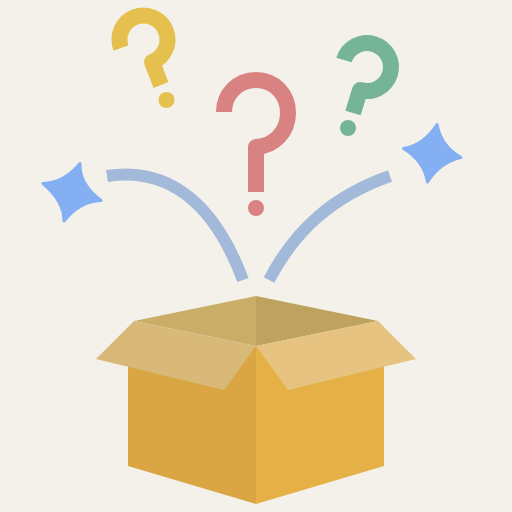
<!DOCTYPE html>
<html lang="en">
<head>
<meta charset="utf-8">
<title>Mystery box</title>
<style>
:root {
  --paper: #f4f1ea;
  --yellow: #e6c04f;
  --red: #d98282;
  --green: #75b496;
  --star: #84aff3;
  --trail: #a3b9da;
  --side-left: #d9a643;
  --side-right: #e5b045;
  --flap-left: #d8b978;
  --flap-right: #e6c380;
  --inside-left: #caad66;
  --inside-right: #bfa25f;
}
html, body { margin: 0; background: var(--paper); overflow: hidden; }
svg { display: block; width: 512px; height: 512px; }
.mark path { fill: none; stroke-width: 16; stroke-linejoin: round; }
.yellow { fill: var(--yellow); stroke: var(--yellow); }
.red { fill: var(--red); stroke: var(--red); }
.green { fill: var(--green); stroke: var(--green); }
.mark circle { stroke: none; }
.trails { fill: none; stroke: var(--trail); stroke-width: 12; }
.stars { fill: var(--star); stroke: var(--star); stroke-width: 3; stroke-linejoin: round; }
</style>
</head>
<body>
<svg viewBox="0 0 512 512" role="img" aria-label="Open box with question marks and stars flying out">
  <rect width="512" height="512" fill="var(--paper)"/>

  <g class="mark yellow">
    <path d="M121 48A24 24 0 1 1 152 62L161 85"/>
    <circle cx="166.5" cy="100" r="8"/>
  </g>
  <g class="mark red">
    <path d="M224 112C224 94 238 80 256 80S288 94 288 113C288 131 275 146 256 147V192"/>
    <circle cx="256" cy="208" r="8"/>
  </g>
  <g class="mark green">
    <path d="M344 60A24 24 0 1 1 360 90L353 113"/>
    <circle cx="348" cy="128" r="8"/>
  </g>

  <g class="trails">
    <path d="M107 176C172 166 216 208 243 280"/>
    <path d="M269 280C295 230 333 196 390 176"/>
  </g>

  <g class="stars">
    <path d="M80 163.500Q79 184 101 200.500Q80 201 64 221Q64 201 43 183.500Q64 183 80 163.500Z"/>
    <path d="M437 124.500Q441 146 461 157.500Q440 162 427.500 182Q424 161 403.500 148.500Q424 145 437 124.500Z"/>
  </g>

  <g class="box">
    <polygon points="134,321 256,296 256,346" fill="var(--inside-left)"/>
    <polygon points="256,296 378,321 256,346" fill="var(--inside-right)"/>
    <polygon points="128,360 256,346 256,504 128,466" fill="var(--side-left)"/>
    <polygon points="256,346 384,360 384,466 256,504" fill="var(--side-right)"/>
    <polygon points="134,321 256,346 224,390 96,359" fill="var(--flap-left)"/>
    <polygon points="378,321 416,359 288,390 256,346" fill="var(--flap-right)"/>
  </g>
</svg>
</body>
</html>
+ + +
PROBLEM REQUIREMENTS:
Your answer should be the lines from the first record down to the line containing "0; background: var(--paper);", restated exactly, with no pictures.

RESPONSE AREA:
<!DOCTYPE html>
<html lang="en">
<head>
<meta charset="utf-8">
<title>Mystery box</title>
<style>
:root {
  --paper: #f4f1ea;
  --yellow: #e6c04f;
  --red: #d98282;
  --green: #75b496;
  --star: #84aff3;
  --trail: #a3b9da;
  --side-left: #d9a643;
  --side-right: #e5b045;
  --flap-left: #d8b978;
  --flap-right: #e6c380;
  --inside-left: #caad66;
  --inside-right: #bfa25f;
}
html, body { margin: 0; background: var(--paper); overflow: hidden; }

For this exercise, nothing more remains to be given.